Restrictive lung function from parenchymal lung disease usually can be differentiated from processes causing mechanical restriction as a result of chest bellows malfunction (Table e42-6). Restrictive parenchymal diseases are associated with a reduction in VA and an increase in lung elastic recoil. All lung volumes, as well as DLCO, are reduced. Compared to patients with restriction secondary to neuromuscular disease, in patients with interstitial lung disease, the RV/TLC (normally less than or equal to 30%) and measurements of maximal inspiratory pressure (normal = –75 cm H2O [-7.4 kPa] in males, –50 cm H2O [-4.9 kPa] in females) remain normal.
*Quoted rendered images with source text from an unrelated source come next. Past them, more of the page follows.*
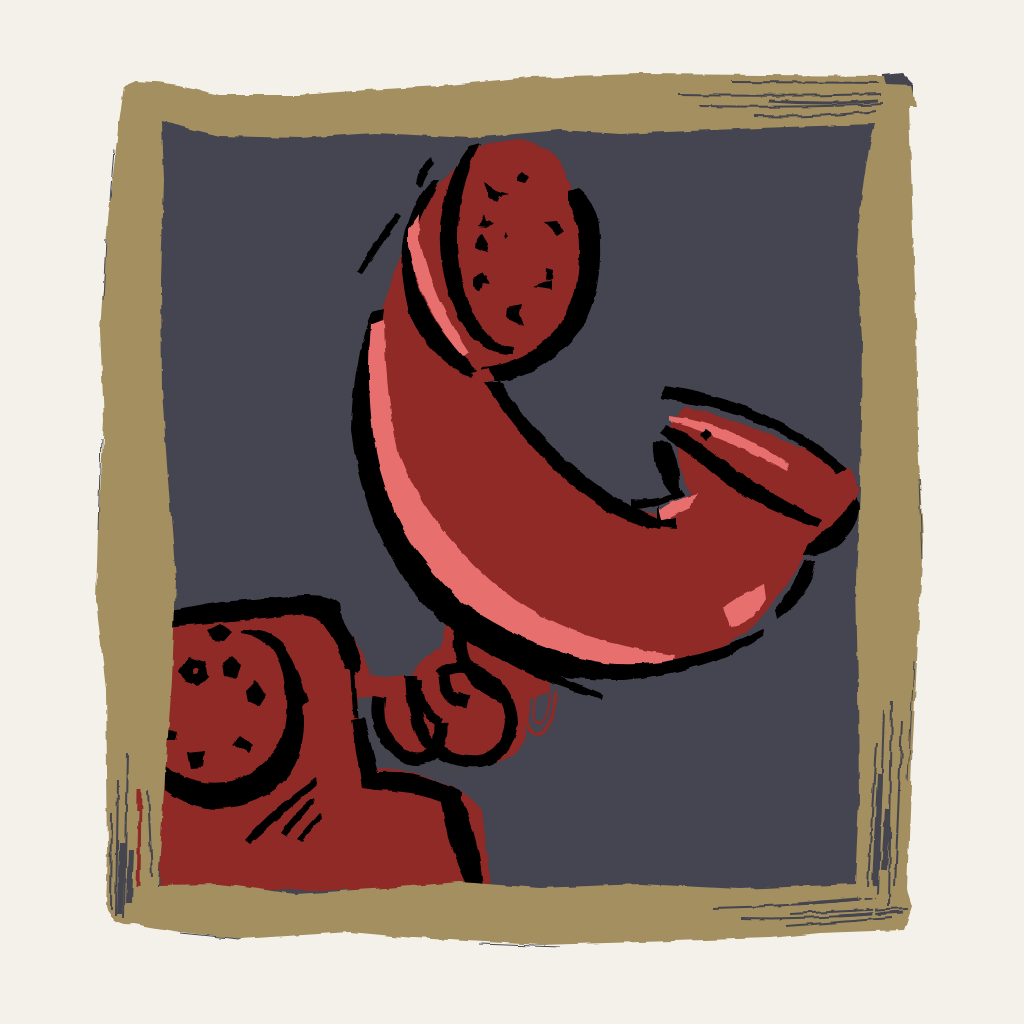
<!DOCTYPE html>
<html lang="en">
<head>
<meta charset="utf-8">
<title>Red telephone in a gold frame</title>
<style>
:root{--paper:#f4f1ea;--slate:#444550;--gold:#a38f5f;--red:#8f2a28;--pink:#e76f6e;--ink:#000}
html,body{margin:0;width:1024px;height:1024px;overflow:hidden;background:var(--paper)}
svg{display:block;width:1024px;height:1024px}
.wall{fill:var(--slate)}
.gold{fill:var(--gold)}
.red{fill:var(--red)}
.pink{fill:var(--pink)}
.ink{fill:var(--ink)}
.stroke{fill:none;stroke:var(--ink)}
.bristle{fill:none;stroke:var(--slate)}
.gold-bristle{fill:none;stroke:var(--gold)}
</style>
</head>
<body>
<svg viewBox="0 0 1024 1024" role="img" aria-label="Painted red telephone with its receiver off the hook, inside a gold brush frame">
<defs>
<filter id="rough" x="-5%" y="-5%" width="110%" height="110%">
<feTurbulence type="fractalNoise" baseFrequency="0.06" numOctaves="2" seed="4" result="grain"/>
<feDisplacementMap in="SourceGraphic" in2="grain" scale="5" xChannelSelector="R" yChannelSelector="G"/>
</filter>
<clipPath id="opening"><path d="M150 115H885V895H150Z"/></clipPath>
</defs>

<rect class="wall" x="150" y="112" width="725" height="785"/>

<g id="telephone" filter="url(#rough)">
<g id="base" clip-path="url(#opening)">
<path class="red" d="M160 622L300 612L334 618Q352 634 366 660L369 676H411Q424 652 440 650L446 622L470 632L500 660L548 676L552 690L527 700L526 738Q518 758 497 762L470 764L440 752L420 764L392 756L372 740L362 722L376 768Q410 766 436 780L462 792L480 808L491 890H160Z"/>
<path class="wall" d="M358 697L400 696Q380 694 372 706Q370 730 386 748L404 764L438 752Q450 766 480 768L440 782Q410 768 376 768L358 716Z"/>
<path class="red" d="M364 676H412L434 650L480 640L520 682L526 738Q518 758 480 762L440 744L410 762Q376 748 376 697L358 698Z"/>
<g fill="none" stroke="var(--red)" stroke-width="4"><path d="M530 690Q522 734 538 734Q554 730 556 692"/><path d="M537 693Q528 722 540 724Q549 718 550 693" stroke-width="2"/></g>
<path class="ink" d="M166 612L220 602L302 595Q330 594 340 604L342 618Q354 638 361 662L358 674L346 668Q338 644 322 622Q312 614 296 615L166 627Z"/>
<path class="stroke" d="M352 664L356 718" stroke-width="5"/>
<path class="ink" d="M351 720L364 717L378 772Q412 770 434 780L462 792Q480 840 486 888H468Q448 850 441 802Q412 790 376 790L362 788Z"/>
<path class="red" d="M462 790L482 810L491 890H483Q480 840 462 800Z"/>
<g id="dial">
<path class="ink" d="M241 630Q268 626 284 644L299 676L308 702L303 706Q308 742 290 774Q264 808 214 809Q188 807 165 790V766Q196 788 232 781Q272 768 284 730Q290 696 280 664Q268 636 241 633Z"/>
<path class="ink" d="M208 630L220 624L232 632L224 641L214 640ZM179 671L188 657L204 662L208 676L198 686L184 681ZM222 664L232 656L242 665L238 679L224 676ZM246 690L256 680L266 696L259 707L248 702ZM232 744L241 735L254 744L249 753ZM187 753L206 751L204 767L190 768ZM165 728L178 731L176 740L165 740Z"/>
<circle class="red" cx="196" cy="671" r="3"/>
</g>
<path class="ink" d="M245 840Q272 808 316 778L317 784L250 844ZM281 833Q294 812 314 798L315 803L286 836ZM298 838L320 813L321 819L302 841Z"/>
</g>

<g id="cord">
<path class="stroke" d="M379 697Q374 724 390 744Q412 768 432 754Q442 744 441 722" stroke-width="13"/>
<path class="stroke" d="M411 676Q412 710 424 738Q446 764 480 761Q508 756 512 722Q510 688 478 672Q452 662 440 676" stroke-width="12"/>
<path class="stroke" d="M444 676Q446 700 462 702L464 694" stroke-width="11"/>
<path class="stroke" d="M462 630Q454 658 480 684L504 698" stroke-width="13"/>
<path class="stroke" d="M418 680Q418 712 440 722" stroke-width="9"/>
</g>

<g id="receiver">
<path class="red" d="M402 252Q412 206 440 184L476 146L518 140Q548 142 562 164L578 205L582 258Q580 310 548 338L520 366L486 379Q530 444 594 494Q628 512 660 514L690 494Q676 466 678 445L668 430L684 406Q770 430 852 470L858 490L850 520L806 554Q784 592 752 628Q706 664 640 672Q562 670 500 622Q424 552 384 470Q366 390 379 318Z"/>
<path class="ink" d="M372 312L384 309L382 326L374 330Q372 420 388 466Q424 546 486 596Q550 644 612 661Q690 668 764 629L763 637Q708 672 624 680Q584 680 560 676L603 694L602 699Q550 686 510 664Q440 632 404 580Q360 510 351 430Q352 366 372 312Z"/>
<path class="pink" d="M371 325L384 320Q386 402 399 455Q424 520 490 580Q556 640 675 655L674 660Q620 670 576 657Q510 637 462 602Q400 546 380 470Q364 402 371 325Z"/>
<path class="ink" d="M484 382L500 381Q530 432 588 478Q630 510 662 520L660 530Q614 522 570 484Q518 438 484 382ZM630 499Q658 502 682 490L684 496Q658 508 630 511Z"/>
<path class="ink" d="M440 180L431 198Q410 232 414 274Q428 324 478 370L472 378Q432 362 410 316Q398 270 403 238Q414 196 432 180Z"/>
<path class="pink" d="M408 230L420 213L419 238Q434 302 469 353L464 357Q418 306 408 246Z"/>
<path class="ink" d="M470 146L481 143Q456 190 458 248Q464 322 500 345L514 347V354Q480 356 458 318Q438 274 440 226Q446 174 470 146Z"/>
<path class="ink" d="M568 191L578 188Q600 204 600 240Q602 294 582 328Q546 374 503 381L482 378V367Q520 364 546 340Q578 312 579 256Q580 222 568 204Z"/>
<path class="red" d="M472 372L488 368L496 379L480 383Z"/>
<g class="ink" id="earpiece-holes">
<path d="M484 182L497 190L508 194L500 196L497 203L488 196ZM518 176L524 171L530 176L526 182L518 180ZM484 214L486 221L494 223L488 228L478 227ZM476 238L482 234L488 244L486 252L475 247ZM505 232L509 236L506 239ZM544 222L558 221L564 232L558 236ZM546 268L553 270L552 279L545 281ZM552 280V290L533 287ZM473 278L482 273L490 284L483 283L480 291L473 285ZM508 308L522 305L520 314L524 326L507 318Z"/>
</g>
<g id="mouthpiece">
<path class="ink" d="M666 386Q760 400 826 452L846 468L838 474Q790 428 712 408L660 398ZM666 424L688 434Q750 484 821 520L818 527Q748 507 700 462L660 434ZM654 442L670 443Q680 460 680 492L673 496Q652 474 654 442ZM856 497Q866 516 842 542Q826 556 802 556L808 545Q842 518 856 497ZM804 561L815 560Q816 592 777 619L775 609Q790 592 804 561Z"/>
<path class="pink" d="M669 416Q734 424 790 465L787 471Q730 440 669 420ZM658 512Q672 500 696 494L690 508L662 521ZM723 607L740 596L764 584L766 599Q752 624 730 626Z"/>
<path class="ink" d="M700 434L706 430L713 435L706 441ZM658 504L662 520L676 518V528L658 526Z"/>
<path class="red" d="M838 473L851 470L859 490L855 502L846 490Z"/>
</g>
</g>
<g id="motion-lines" class="ink">
<path d="M432 157L434 164Q424 174 421 187L416 184Q418 168 432 157ZM357 273Q374 240 397 213L401 216L362 274Z"/>
</g>
</g>

<g id="frame" filter="url(#rough)">
<path class="wall" d="M882 74L902 72L914 84V106H880Z"/>
<path class="gold" fill-rule="evenodd" d="M124 86L136 81Q180 82 218 95H300L366 90L440 86L530 77L640 74L884 76L886 84L912 85L916 106H909L912 200L916 320L918 440L923 540L918 640L912 760L907 890L912 906L904 930L820 933L770 938L640 942L540 945L414 938L350 932L240 939L180 932L134 924Q110 926 106 906L108 850L106 690L96 600L98 530L104 420L100 330L108 220L118 130ZM162 122L164 180L161 280L162 390L168 480L176 580L172 680L164 790L158 885L220 884L296 894L372 889L460 882L540 888L640 884L740 889L855 884L859 800L858 690L856 580L860 490L862 340L857 250Q862 170 875 124L760 128L620 134L560 130L470 138L376 133L300 138L220 136Z"/>
<g class="bristle" stroke-width="3">
<path d="M678 95Q780 97 880 94M700 106Q800 108 884 104M754 116Q820 118 876 111M732 82L880 83" stroke-width="2"/>
<path d="M768 101Q826 105 878 101"/>
<path d="M876 742L868 886M884 710L878 894M892 700L889 906M902 720L895 886" stroke-width="2"/>
<path d="M880 774L875 886M888 810L884 870" stroke-width="6"/>
<path d="M714 908Q800 906 876 898M740 918Q820 920 884 912M790 914L908 908M786 926L892 918" stroke-width="2"/>
<path d="M798 904L858 899M840 916L904 912"/>
<path d="M112 812L111 910M118 780L116 916M127 752L124 918M148 790L152 878" stroke-width="2"/>
<path d="M122 842L120 914M131 850L129 902" stroke-width="6"/>
</g>
<path d="M139 788L138 886" fill="none" stroke="var(--red)" stroke-width="5"/>
<path class="gold-bristle" d="M862 888L864 910M872 880L874 918M137 812L135 886" stroke-width="3"/>
<path class="bristle" d="M101 440L98 530M106 240L103 300M114 150L110 200M919 480L922 560M914 660L908 780M480 944L560 947M180 933L240 939" stroke-width="1"/>
</g>
</svg>
</body>
</html>
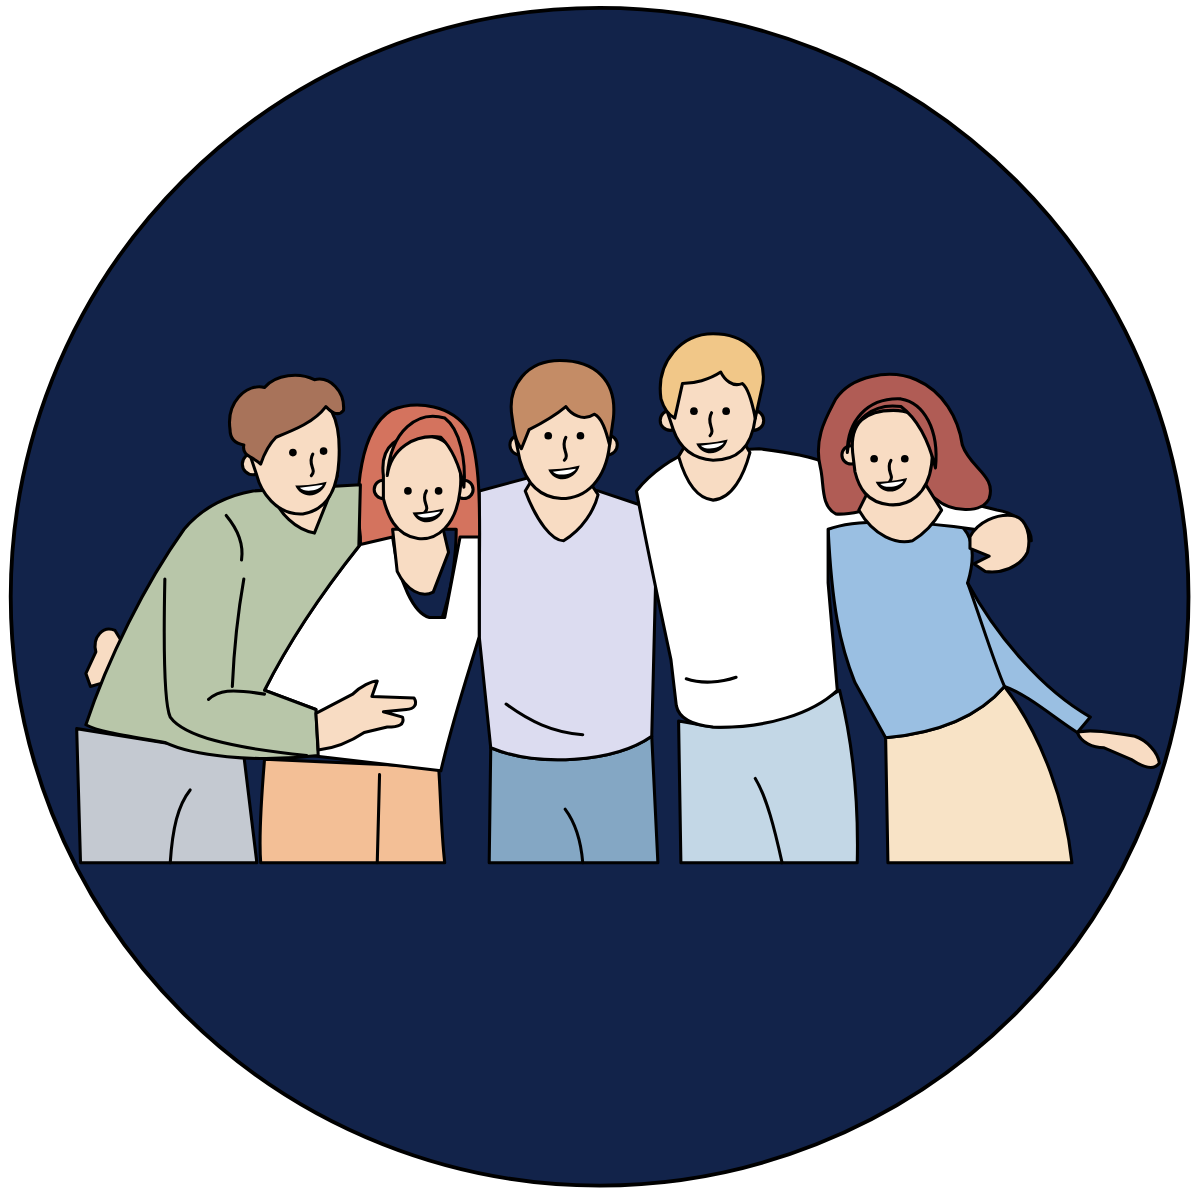
<!DOCTYPE html>
<html lang="en">
<head>
<meta charset="utf-8">
<title>Friends Together</title>
<style>
  :root {
    --night: #12234a;
    --ink: #000000;
    --skin: #f8dcc3;
    --paper: #ffffff;
    --sage: #b8c6a9;
    --slate: #c4c9d1;
    --peach: #f3bf96;
    --copper: #d4735e;
    --lavender: #dcdcf0;
    --denim: #84a7c4;
    --chestnut: #c48c66;
    --walnut: #a8735a;
    --wheat: #f1c788;
    --mist: #c3d7e6;
    --sky: #9abfe2;
    --cream: #f8e3c6;
    --rosewood: #b05c55;
  }
  html, body { margin: 0; padding: 0; overflow: hidden; background: var(--paper); }
  .canvas { width: 1200px; height: 1195px; display: block; }
  .badge { fill: var(--night); stroke: var(--ink); stroke-width: 5; }
  .people { stroke: var(--ink); stroke-width: 4; stroke-linejoin: round; stroke-linecap: round; }
  .line { fill: none; }
  .skin { fill: var(--skin); }
  .white { fill: var(--paper); }
  .sage { fill: var(--sage); }
  .slate { fill: var(--slate); }
  .peach { fill: var(--peach); }
  .copper { fill: var(--copper); }
  .lavender { fill: var(--lavender); }
  .denim { fill: var(--denim); }
  .chestnut { fill: var(--chestnut); }
  .walnut { fill: var(--walnut); }
  .wheat { fill: var(--wheat); }
  .mist { fill: var(--mist); }
  .sky { fill: var(--sky); }
  .cream { fill: var(--cream); }
  .rosewood { fill: var(--rosewood); }
  .eye { fill: var(--ink); stroke: none; }
  .mouth { fill: var(--ink); stroke: none; }
  .teeth { fill: var(--paper); stroke: none; }
</style>
</head>
<body>
<svg class="canvas" viewBox="0 0 1565 1558" xmlns="http://www.w3.org/2000/svg" role="img" aria-label="Five smiling friends standing arm in arm">
  <defs>
    <g id="smile">
      <path class="mouth" d="M-20,0 C-5,0 10,-2 21,-5 C16,14 -10,21 -20,0 Z"/>
      <path class="teeth" d="M-14,3 L16,-1 C13,6 -7,10 -14,3 Z"/>
    </g>
  </defs>

  <circle class="badge" cx="782" cy="778" r="768"/>

  <g class="people">
    <!-- middle friend in lavender tee -->
    <g class="friend-lavender">
      <path class="denim" d="M640,975 L638,1125 L858,1125 L850,960 C800,995 700,1000 640,975 Z"/>
      <path class="line" d="M737,1055 C752,1075 758,1100 760,1125"/>
      <path class="lavender" d="M625,640 L700,620 L780,640 L840,660 L855,760 L850,960 C800,995 700,1000 640,975 L625,830 Z"/>
      <path class="line" d="M660,918 C690,940 720,955 760,958"/>
      <path class="skin" d="M685,640 C700,680 720,705 735,705 C760,690 775,665 780,645 L760,615 L700,615 Z"/>
      <circle class="skin" cx="678" cy="580" r="13"/>
      <circle class="skin" cx="792" cy="580" r="13"/>
      <path class="skin" d="M672,570 C665,520 695,500 735,500 C775,500 800,525 795,580 C790,625 765,650 732,650 C700,648 685,625 678,600 Z"/>
      <path class="chestnut" d="M668,545 C660,500 690,470 730,470 C775,470 805,495 800,545 L795,580 C790,560 785,545 775,540 C760,550 745,540 738,530 C720,545 700,555 690,560 L680,585 C672,575 670,560 668,545 Z"/>
      <circle class="eye" cx="715" cy="568" r="5"/>
      <circle class="eye" cx="757" cy="568" r="5"/>
      <path class="line" d="M738,570 C730,585 744,592 736,600"/>
      <use href="#smile" x="735" y="612"/>
    </g>

    <!-- friend on the right in blue top: body -->
    <g class="friend-sky-body">
      <path class="cream" d="M1155,962 C1230,955 1280,930 1310,895 C1360,960 1390,1050 1398,1125 L1158,1125 Z"/>
      <path class="sky" d="M1080,690 C1110,675 1125,665 1140,660 L1225,665 C1255,680 1280,700 1262,760 C1300,830 1360,900 1422,935 L1405,955 C1380,940 1340,905 1310,895 C1280,930 1230,955 1155,962 L1115,890 C1095,840 1085,790 1080,690 Z"/>
      <path class="line" d="M1262,760 C1280,810 1295,860 1310,895"/>
      <path class="skin" d="M1405,955 C1420,950 1450,955 1480,960 C1495,965 1510,980 1512,995 C1505,1005 1490,1000 1475,990 L1440,975 C1425,975 1410,968 1405,955 Z"/>
    </g>

    <!-- friend in white tee with arm over shoulder -->
    <g class="friend-white">
      <path class="mist" d="M885,940 L888,1125 L1118,1125 C1120,1040 1110,960 1095,900 C1050,930 980,950 930,948 Z"/>
      <path class="line" d="M985,1015 C1000,1040 1010,1080 1020,1125"/>
      <path class="white" d="M830,640 C850,615 880,595 900,590 L990,585 C1030,590 1060,595 1080,605 C1140,620 1200,640 1300,665 C1330,670 1345,690 1345,705 L1310,705 L1270,690 C1200,680 1120,675 1080,690 L1080,760 L1092,900 C1060,930 1000,950 930,948 C900,945 885,935 882,920 L875,860 C860,790 845,720 830,640 Z"/>
      <path class="line" d="M895,885 C915,892 940,890 960,883"/>
      <path class="skin" d="M885,595 C895,630 910,650 930,652 C955,650 970,620 978,590 L960,560 L900,570 Z"/>
      <circle class="skin" cx="874" cy="548" r="13"/>
      <circle class="skin" cx="983" cy="548" r="13"/>
      <path class="skin" d="M868,530 C862,480 895,462 930,462 C970,462 990,490 985,545 C980,585 960,600 930,600 C900,598 885,580 878,560 Z"/>
      <path class="wheat" d="M862,520 C855,470 890,435 930,435 C970,435 1000,460 995,500 L985,545 C980,520 975,505 968,500 C955,505 945,495 940,485 C925,495 905,500 890,500 L880,545 C870,540 865,530 862,520 Z"/>
      <circle class="eye" cx="905" cy="536" r="5"/>
      <circle class="eye" cx="947" cy="536" r="5"/>
      <path class="line" d="M928,538 C920,552 934,560 926,568"/>
      <use href="#smile" x="928" y="578"/>
    </g>

    <!-- friend on the right in blue top: head -->
    <g class="friend-sky-head">
      <path class="rosewood" d="M1070,610 C1060,570 1080,540 1090,520 C1110,490 1160,480 1195,495 C1230,510 1250,545 1255,580 C1265,610 1300,620 1290,650 C1280,670 1240,668 1220,650 C1210,640 1200,660 1160,660 C1120,665 1110,672 1090,670 C1070,660 1075,630 1070,610 Z"/>
      <path class="skin" d="M1120,665 C1140,700 1170,710 1190,705 C1215,690 1225,670 1228,665 L1200,620 L1140,625 Z"/>
      <circle class="skin" cx="1110" cy="593" r="12"/>
      <path class="skin" d="M1112,590 C1108,550 1130,535 1165,535 C1200,535 1220,560 1215,605 C1210,645 1185,660 1160,658 C1130,655 1120,635 1115,615 Z"/>
      <path class="rosewood" d="M1105,590 C1110,545 1140,525 1175,530 C1195,545 1210,570 1220,610 C1225,560 1205,525 1175,520 C1130,518 1105,550 1105,590 Z"/>
      <circle class="eye" cx="1140" cy="598" r="5"/>
      <circle class="eye" cx="1180" cy="598" r="5"/>
      <path class="line" d="M1162,600 C1154,614 1168,620 1160,628"/>
      <use href="#smile" x="1162" y="628"/>
    </g>

    <path class="skin friend-white-hand" d="M1265,700 C1275,680 1300,670 1320,672 C1340,675 1345,700 1340,720 C1330,740 1305,748 1285,745 L1270,735 L1290,725 L1265,715 Z"/>

    <!-- friend with straight copper hair -->
    <g class="friend-copper">
      <path class="peach" d="M345,990 C340,1050 338,1100 340,1125 L580,1125 C575,1080 575,1040 572,1000 Z"/>
      <path class="line" d="M495,1010 L492,1125"/>
      <path class="copper" d="M470,700 C462,640 470,560 510,535 C545,520 590,530 610,560 C630,600 625,700 625,760 C623,790 615,805 590,810 L575,810 C590,770 595,720 595,690 L515,690 C510,740 515,780 530,810 L500,810 C480,800 470,760 470,700 Z"/>
      <path class="white" d="M470,710 L512,700 C520,760 540,800 560,805 L580,805 L600,700 L625,700 L625,830 C610,880 590,940 575,1005 L405,985 L412,925 L345,900 C380,830 430,760 470,710 Z"/>
      <path class="skin" d="M512,690 L518,745 C530,770 550,780 565,772 L585,720 L578,690 Z"/>
      <circle class="skin" cx="500" cy="638" r="12"/>
      <circle class="skin" cx="605" cy="638" r="12"/>
      <path class="skin" d="M500,620 C495,580 520,565 555,568 C590,570 605,600 600,640 C595,685 570,705 545,702 C515,698 505,670 500,650 Z"/>
      <path class="copper" d="M505,620 C510,585 540,565 575,570 C590,585 600,610 605,635 C608,600 600,560 580,545 C545,535 510,560 505,620 Z"/>
      <circle class="eye" cx="532" cy="640" r="5"/>
      <circle class="eye" cx="572" cy="640" r="5"/>
      <path class="line" d="M556,640 C548,654 562,660 554,668"/>
      <use href="#smile" x="558" y="668"/>
    </g>

    <!-- friend in green sweater -->
    <g class="friend-sage">
      <path class="slate" d="M100,950 L105,1125 L335,1125 L318,985 Z"/>
      <path class="line" d="M222,1125 C225,1080 232,1050 248,1030"/>
      <path class="skin" d="M150,822 C135,815 120,830 125,850 L112,878 L118,895 L135,890 L145,870 C150,860 158,848 158,835 Z"/>
      <path class="sage" d="M112,945 C140,860 190,760 240,690 C265,660 300,645 330,640 L470,632 L468,712 C430,760 380,830 345,900 L412,925 L415,985 C330,995 250,985 215,968 C170,960 130,955 112,945 Z"/>
      <path class="line" d="M295,672 C310,690 318,710 315,730"/>
      <path class="line" d="M215,755 C213,850 215,920 222,935 C240,960 300,975 400,985"/>
      <path class="line" d="M318,755 C310,800 305,850 303,895"/>
      <path class="line" d="M272,912 C285,900 300,898 345,905"/>
      <path class="skin" d="M412,930 L460,905 C470,895 485,888 492,888 L485,908 L540,910 C545,918 540,925 530,925 L500,928 L525,935 C528,945 520,948 505,948 L475,955 C460,965 440,975 415,978 Z"/>
      <path class="skin" d="M355,645 C365,670 385,690 410,695 L440,620 Z"/>
      <circle class="skin" cx="330" cy="605" r="14"/>
      <path class="skin" d="M325,590 C320,540 355,515 395,515 C430,515 445,545 442,600 C440,640 425,665 395,670 C360,672 340,640 335,620 Z"/>
      <path class="walnut" d="M300,560 C295,525 320,500 345,505 C360,488 390,485 410,495 C430,490 450,510 448,535 C440,545 430,535 425,530 C410,550 385,560 360,570 C350,580 345,590 340,605 C330,595 315,595 318,580 C305,578 300,570 300,560 Z"/>
      <circle class="eye" cx="382" cy="590" r="5"/>
      <circle class="eye" cx="422" cy="588" r="5"/>
      <path class="line" d="M408,592 C400,606 414,612 406,620"/>
      <use href="#smile" x="405" y="633"/>
    </g>
  </g>
</svg>
</body>
</html>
In addition, patients exhibit mild resting hypoxemia that worsens with exercise. Monitoring gas exchange during exercise may be the most sensitive test for detecting progression of interstitial lung disease; however, this involves obtaining arterial blood during exercise and DLCO and exercise pulse oximetry is often used in its place.
TABLE e42-6Patterns of Pulmonary Function |Favorite Table|Download (.pdf) TABLE e42-6 Patterns of Pulmonary Function
| ||Obstructive Lung Disease ||Restrictive Lung Disease |
| ||Asthma ||COPD ||Parenchymal Disease ||Chest Bellows Disease |
|FVC ||Nl or I ||Nl or I ||D ||D |
|FEV1 ||D ||D ||D ||D |
|FEV1/FVC ||<70% (0.70) ||<70% (0.70) ||≥75%-80% (0.75-0.80) ||≥75%-80% (0.75-0.80) |
|TLC ||Nl or I ||Nl or I ||D ||D |
|RV/TLC ||Nl or I ||Nl or I ||Nl ||I |
|Airway resistance ||I ||I ||N ||Nl |
|DLCO ||Nl ||D ||D ||Nl |
Mechanical restriction caused by chest bellows malfunction may result from chest wall or skeletal deformity, loss of neuromuscular function, fibrosis of the pleural space, and abdominal overdistension causing upward displacement of the diaphragm, as well as decreased diaphragm movement. The most common pulmonary function pattern seen in these patients is a decrease in TLC and VC with only a slight decrease in RV. RV is maintained in these diseases because lung compliance remains normal. DLCO is normal or only minimally reduced, and DLCO/VA (corrected for VA) is normal. RV/TLC often is increased in patients with restrictive chest bellows disease.